New in Toronto real estate: The Sterling
The Sterling is a hot new loft conversion slated for the Junction Triangle. Up yours, Toy Factory! Ahem. Located on Sterling Road just south of Bloor and Lansdowne, this project will take a heritage structure (first constructed as an aluminum factory back in 1919) and turn it into a chic first-time-homeowner hub (most likely). A Castlepoint Numa project, The Sterling will boast three storeys of commercial space and over 100 loft units of sealed concrete floors and 13' ceilings. Here are some of the finer details of The Sterling.
Exterior: Heritage structure
Number of floors: 13
Number of elevators: 2
Number of units: 109
Unit sizes (in square feet): 426 - 1153
Ceiling height: 13.0 ft (most units)
Price range (approx): $199,900 - $561,900+
Number of parking spots: TBD (Garage will be built adjacent to structure)
Maintenance: $0.46/ sf
Interior design: Age of Design Inc.
Amenities: Gym, yoga studio, sauna, meeting room
Expected occupancy: March 2015
The Junction Triangle is on the up (of course, you could say that of nearly every accessible Toronto community — what up, Rexdale?). But in all seriousness, the area has seen an influx of new cafes, stores, and restaurants of late, all of which help to deflect from the brazen "adult club" at the corner of Bloor and Lansdowne. The Sterling will be just the first in a series of new developments slated for the immediate area around Sterling Road, not the least of which include rows of new townhouses and a couple more residential structures. But that's all to come. In the meantime, the area offers superb accessibility to both TTC and GO transit systems, with direct access to bike paths and a Loblaws just over on Dundas. Don't get me wrong — this area isn't a Queen and Ossington just yet — but it is for that reason that you can get in at under $500 per square foot. And if and when the community evolves for the better, you'll be laughing.
Let me just say, I don't totally despite these floor plans! (A big revelation, if you've read any of my past posts.) Beyond one (potentially major) Achilles heel I'll mention in the next section, these layouts do seem to offer quite a few boons. The 13' ceilings are an obvious sell, but so too are the rather expansive bathrooms with double-faucet sinks. As well, most of the kitchens round a corner allowing for maximum counter space (a failing of many new Toronto condos.) My dream layout? The 1,153 square foot two-bedroom, complete with his/her closets in the master, two generously spaced bathrooms, and plenty of room in the common areas. And starting from $487 per square foot, it is not a totally outrageous dream (albeit, I'll concede, still a dream).
And whether constrained by the heritage shell or simply good sense, Castlepoint has kept outrageous amenities to a minimum. Granted, the amenity space will occupy a full 3,000 square feet, but I doubt it has the potential to inflate maintenance fees the way a virtual golf room or lavish infinity pool might. A good thing for residents' bottom lines.

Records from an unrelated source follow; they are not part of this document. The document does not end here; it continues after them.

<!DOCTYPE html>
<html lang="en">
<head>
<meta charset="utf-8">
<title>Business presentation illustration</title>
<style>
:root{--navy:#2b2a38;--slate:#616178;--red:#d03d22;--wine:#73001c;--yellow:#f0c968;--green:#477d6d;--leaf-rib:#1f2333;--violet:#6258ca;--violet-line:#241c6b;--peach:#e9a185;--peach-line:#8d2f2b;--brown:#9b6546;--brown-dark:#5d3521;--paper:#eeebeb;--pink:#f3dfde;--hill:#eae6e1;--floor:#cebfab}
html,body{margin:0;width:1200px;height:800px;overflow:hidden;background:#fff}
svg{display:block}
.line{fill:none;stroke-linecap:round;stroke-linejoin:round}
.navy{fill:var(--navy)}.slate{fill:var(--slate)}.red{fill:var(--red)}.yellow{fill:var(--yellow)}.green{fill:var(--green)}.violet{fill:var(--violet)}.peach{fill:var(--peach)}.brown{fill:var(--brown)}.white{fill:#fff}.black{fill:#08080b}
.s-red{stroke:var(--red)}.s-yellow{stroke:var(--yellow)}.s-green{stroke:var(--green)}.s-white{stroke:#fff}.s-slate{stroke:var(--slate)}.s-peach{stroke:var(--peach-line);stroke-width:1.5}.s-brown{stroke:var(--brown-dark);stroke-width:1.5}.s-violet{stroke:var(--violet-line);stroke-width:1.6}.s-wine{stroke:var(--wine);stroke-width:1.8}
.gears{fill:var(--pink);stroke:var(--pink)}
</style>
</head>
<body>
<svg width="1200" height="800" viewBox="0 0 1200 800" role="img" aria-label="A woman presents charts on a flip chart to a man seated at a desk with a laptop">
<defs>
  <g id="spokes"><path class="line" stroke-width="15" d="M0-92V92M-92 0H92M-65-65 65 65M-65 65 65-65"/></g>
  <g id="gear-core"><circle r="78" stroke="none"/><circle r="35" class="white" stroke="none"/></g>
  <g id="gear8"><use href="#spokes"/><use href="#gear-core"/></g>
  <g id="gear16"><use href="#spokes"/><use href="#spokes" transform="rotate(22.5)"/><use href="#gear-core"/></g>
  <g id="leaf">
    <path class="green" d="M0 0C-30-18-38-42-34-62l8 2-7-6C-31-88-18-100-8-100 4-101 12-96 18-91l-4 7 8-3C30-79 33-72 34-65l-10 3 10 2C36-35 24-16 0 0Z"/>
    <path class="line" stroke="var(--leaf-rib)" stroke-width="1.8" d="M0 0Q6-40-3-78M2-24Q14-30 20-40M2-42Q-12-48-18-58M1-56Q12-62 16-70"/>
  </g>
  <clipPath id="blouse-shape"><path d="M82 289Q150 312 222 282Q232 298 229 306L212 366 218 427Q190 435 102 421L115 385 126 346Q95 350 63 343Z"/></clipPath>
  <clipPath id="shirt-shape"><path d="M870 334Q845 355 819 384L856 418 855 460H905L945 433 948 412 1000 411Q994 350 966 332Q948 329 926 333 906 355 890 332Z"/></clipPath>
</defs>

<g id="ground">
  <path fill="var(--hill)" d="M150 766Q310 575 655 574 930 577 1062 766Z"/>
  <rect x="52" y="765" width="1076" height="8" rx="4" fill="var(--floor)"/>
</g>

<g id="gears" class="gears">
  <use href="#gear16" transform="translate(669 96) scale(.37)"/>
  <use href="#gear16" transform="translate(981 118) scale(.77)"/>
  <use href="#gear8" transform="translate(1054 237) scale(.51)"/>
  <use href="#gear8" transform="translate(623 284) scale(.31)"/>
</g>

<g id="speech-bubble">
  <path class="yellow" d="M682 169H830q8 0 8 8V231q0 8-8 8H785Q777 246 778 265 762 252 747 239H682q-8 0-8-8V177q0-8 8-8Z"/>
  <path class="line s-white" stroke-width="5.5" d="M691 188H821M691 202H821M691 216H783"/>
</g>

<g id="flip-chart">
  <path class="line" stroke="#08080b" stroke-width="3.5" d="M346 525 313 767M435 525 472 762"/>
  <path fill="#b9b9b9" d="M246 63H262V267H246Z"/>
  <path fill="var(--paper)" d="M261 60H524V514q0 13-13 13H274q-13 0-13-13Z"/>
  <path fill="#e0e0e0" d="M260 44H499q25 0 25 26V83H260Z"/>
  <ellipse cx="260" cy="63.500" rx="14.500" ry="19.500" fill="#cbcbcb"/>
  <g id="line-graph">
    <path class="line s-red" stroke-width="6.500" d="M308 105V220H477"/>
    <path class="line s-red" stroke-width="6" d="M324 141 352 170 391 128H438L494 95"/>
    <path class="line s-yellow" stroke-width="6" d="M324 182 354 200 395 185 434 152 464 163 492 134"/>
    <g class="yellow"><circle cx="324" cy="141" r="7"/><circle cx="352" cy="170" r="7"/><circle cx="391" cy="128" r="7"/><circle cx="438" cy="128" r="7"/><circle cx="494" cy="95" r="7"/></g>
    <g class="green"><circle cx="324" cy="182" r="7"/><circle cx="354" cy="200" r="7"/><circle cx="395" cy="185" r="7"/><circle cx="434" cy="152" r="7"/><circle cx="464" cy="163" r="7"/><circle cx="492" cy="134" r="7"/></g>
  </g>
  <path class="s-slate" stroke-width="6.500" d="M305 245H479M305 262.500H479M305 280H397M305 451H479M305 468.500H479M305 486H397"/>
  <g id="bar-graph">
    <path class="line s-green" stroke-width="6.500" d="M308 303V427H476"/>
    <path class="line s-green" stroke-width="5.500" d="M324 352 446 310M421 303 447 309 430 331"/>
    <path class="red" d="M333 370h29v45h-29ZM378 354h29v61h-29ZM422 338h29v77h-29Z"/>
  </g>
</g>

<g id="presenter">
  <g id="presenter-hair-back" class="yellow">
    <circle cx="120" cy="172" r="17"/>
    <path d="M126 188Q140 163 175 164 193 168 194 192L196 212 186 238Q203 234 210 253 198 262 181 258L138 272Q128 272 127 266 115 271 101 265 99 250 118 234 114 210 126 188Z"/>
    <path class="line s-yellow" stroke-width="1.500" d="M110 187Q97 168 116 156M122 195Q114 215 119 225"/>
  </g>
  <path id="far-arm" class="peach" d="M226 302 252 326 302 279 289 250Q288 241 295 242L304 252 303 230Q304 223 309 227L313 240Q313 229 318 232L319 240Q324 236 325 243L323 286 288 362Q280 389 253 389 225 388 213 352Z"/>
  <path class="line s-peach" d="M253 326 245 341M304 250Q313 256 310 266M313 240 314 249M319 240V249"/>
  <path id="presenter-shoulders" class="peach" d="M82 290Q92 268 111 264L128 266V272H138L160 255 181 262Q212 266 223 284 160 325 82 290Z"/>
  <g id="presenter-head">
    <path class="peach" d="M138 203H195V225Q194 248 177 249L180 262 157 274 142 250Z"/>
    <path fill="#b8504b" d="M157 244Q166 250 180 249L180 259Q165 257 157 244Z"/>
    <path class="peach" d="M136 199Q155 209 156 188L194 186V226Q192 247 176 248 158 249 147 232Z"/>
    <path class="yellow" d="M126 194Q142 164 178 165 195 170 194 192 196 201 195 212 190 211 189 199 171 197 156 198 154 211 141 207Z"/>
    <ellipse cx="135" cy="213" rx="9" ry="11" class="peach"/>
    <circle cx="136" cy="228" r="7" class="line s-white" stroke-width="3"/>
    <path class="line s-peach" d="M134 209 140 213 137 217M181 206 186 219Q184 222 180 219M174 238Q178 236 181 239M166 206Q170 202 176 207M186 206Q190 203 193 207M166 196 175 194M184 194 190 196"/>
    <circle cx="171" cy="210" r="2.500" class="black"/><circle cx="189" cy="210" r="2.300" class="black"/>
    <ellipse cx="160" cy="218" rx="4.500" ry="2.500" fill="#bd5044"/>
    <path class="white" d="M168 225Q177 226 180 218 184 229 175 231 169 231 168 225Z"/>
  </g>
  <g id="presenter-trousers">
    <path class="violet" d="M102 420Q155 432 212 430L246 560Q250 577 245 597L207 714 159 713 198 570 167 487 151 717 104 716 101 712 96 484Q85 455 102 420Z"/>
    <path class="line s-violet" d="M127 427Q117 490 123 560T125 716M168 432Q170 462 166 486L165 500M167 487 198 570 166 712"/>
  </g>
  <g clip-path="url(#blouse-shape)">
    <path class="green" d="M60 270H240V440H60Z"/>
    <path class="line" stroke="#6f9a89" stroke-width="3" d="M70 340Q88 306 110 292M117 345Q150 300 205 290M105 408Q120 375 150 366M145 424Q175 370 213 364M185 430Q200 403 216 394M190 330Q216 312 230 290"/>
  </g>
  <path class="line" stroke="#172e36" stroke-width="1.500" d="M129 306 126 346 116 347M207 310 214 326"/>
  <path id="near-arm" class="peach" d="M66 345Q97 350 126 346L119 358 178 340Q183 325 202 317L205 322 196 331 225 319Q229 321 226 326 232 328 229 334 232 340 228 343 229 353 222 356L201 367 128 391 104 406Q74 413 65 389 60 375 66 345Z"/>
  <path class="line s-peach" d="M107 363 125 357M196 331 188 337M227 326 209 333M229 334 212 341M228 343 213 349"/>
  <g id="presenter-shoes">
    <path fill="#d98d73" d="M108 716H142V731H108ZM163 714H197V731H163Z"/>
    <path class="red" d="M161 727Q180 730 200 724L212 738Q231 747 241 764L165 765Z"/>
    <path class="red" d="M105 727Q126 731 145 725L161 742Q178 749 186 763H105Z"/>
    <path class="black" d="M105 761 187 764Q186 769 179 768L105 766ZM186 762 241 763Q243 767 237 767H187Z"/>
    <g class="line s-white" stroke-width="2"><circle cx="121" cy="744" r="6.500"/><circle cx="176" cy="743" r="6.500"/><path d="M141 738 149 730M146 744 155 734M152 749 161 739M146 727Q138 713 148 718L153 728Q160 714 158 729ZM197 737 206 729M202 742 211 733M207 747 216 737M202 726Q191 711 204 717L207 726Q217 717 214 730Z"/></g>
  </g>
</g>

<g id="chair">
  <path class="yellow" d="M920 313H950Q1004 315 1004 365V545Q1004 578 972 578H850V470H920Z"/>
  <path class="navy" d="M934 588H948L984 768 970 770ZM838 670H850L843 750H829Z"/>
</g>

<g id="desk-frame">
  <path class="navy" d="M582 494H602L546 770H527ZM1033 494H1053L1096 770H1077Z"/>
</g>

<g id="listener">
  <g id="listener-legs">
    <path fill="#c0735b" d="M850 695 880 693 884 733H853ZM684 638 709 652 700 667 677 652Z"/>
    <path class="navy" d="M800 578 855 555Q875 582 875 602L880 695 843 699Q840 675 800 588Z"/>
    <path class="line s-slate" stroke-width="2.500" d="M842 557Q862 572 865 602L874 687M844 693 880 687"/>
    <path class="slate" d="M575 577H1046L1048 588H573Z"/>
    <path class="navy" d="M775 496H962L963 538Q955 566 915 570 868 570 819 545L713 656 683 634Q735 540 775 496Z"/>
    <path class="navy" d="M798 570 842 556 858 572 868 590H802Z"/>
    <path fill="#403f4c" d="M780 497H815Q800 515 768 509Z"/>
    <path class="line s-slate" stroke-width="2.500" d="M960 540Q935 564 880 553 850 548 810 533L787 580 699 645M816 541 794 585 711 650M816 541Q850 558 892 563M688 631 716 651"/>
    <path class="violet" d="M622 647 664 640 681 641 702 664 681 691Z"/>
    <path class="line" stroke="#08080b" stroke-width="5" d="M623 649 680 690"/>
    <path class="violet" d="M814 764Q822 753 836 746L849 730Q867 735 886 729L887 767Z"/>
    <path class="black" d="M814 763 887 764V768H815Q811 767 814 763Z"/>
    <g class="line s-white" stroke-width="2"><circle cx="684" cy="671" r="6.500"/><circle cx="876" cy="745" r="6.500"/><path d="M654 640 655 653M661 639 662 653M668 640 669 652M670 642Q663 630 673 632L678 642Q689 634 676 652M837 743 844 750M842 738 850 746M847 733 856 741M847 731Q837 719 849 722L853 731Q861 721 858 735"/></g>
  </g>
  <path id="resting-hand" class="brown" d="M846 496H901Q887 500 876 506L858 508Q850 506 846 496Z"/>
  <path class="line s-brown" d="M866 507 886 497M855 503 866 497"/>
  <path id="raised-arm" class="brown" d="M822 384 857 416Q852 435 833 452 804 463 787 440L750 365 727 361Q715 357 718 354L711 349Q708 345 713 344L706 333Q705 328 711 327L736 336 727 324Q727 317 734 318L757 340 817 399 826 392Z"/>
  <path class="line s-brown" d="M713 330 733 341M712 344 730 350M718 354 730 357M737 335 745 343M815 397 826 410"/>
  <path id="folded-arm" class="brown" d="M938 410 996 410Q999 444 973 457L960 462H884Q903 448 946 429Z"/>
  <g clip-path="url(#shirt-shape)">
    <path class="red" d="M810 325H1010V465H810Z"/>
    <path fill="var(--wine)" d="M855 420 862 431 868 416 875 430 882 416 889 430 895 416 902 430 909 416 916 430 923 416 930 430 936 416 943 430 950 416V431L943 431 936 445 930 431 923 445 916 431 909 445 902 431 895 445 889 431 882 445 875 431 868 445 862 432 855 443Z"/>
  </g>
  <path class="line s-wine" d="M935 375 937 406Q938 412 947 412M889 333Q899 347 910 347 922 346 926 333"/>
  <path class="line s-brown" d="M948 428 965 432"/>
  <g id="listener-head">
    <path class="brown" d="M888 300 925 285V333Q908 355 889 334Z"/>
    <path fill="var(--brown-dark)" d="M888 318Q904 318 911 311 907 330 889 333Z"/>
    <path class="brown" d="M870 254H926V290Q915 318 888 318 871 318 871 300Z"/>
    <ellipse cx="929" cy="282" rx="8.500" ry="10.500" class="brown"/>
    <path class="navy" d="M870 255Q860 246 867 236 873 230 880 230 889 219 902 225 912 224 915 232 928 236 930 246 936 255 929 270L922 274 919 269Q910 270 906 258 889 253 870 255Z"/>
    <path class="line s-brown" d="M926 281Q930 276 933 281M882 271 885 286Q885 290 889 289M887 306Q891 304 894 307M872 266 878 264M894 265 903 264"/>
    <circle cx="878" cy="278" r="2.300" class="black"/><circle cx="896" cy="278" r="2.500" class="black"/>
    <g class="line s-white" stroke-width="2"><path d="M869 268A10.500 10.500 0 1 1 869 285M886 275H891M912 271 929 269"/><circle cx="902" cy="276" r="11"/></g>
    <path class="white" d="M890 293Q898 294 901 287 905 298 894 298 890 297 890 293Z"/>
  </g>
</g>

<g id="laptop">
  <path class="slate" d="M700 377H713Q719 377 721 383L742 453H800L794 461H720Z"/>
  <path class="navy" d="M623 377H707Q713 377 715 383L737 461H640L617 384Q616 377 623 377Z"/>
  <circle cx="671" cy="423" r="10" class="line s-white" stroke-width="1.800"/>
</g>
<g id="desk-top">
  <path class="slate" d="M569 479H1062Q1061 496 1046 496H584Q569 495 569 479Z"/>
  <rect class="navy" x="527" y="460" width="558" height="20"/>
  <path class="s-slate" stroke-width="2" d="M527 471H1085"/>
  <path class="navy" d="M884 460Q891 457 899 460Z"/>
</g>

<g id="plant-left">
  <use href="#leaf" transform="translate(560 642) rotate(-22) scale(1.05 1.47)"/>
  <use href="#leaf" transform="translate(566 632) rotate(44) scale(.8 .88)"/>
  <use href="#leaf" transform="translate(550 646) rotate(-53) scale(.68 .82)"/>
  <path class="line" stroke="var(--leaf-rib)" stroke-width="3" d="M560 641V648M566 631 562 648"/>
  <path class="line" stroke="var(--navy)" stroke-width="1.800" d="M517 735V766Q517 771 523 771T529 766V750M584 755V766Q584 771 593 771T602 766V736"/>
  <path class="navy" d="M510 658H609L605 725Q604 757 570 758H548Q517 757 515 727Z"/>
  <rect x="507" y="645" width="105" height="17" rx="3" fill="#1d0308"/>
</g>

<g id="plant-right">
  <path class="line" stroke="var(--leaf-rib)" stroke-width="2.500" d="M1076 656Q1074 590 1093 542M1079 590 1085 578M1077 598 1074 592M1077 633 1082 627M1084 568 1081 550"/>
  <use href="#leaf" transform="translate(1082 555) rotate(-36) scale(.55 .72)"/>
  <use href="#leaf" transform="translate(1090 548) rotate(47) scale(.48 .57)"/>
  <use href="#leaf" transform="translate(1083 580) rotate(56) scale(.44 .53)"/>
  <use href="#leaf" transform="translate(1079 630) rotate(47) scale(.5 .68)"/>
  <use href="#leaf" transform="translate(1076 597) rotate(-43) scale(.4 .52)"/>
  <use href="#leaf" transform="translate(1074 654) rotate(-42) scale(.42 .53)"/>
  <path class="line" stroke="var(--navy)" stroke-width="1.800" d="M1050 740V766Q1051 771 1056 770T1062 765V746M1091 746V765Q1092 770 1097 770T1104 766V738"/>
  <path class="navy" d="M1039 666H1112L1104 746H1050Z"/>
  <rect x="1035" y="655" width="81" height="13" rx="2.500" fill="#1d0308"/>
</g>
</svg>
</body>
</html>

Ask Junction Triangle residents, and they'll likely be split on what it's like to live by the tracks. Some scoff it off as no bother, while others (likely renters) are moved to the point of...well...moving. I know I'd be hesitant to make a serious bid before vetting the pros and cons, and let's face it — I'd feel more secure in my investment if Club Paradise found another urban oasis.
But onto that Achilles heel I mentioned above. Now, I should disclose that I've struggled with a lifelong clutter battle wherein I tend to throw all of my clothes/work/the occasional dirty dish (I know!) on my bed and shut the door. But that's the thing — I close the door. While I understand loft living is all about room-sovereignty and openness and all of those other lovely urban adjectives, I do enjoy the freedom of inviting guests and keeping my troglodyte-like living conditions shrouded from their view. Impossible with most Sterling lofts. Some one-bedrooms do offer a 6-foot "privacy wall" that separates the bed from the living area, but access to the bathroom still necessitates a bedroom-area walk-by. A little too open for my taste.
There are two other obvious failings of most (if not all) of the floor plans. One is the lack of closet space (I get it — cool open lofts can't be confined by constrictive closets), and the other is the lack of balconies. The latter is understandable since the shell will be left as is, though I wonder if I'd go just a wee bit stir crazy with just a Juliet balcony offering me a suite-side taste of the outdoors. Of course, I could just actually go outside, but I am part of "Generation We," after all.
A toughie. I do believe Bloor and Lansdowne will shed more of its "Bloor and Blandsdowne" reputation by the time 2015 swings around, but those tracks, surely, aren't going anywhere. I guess this really all comes down to whether I can commit to making my bed daily. I'll sleep on the answer.
What do you think? Would you live here? Add your comments to the thread below.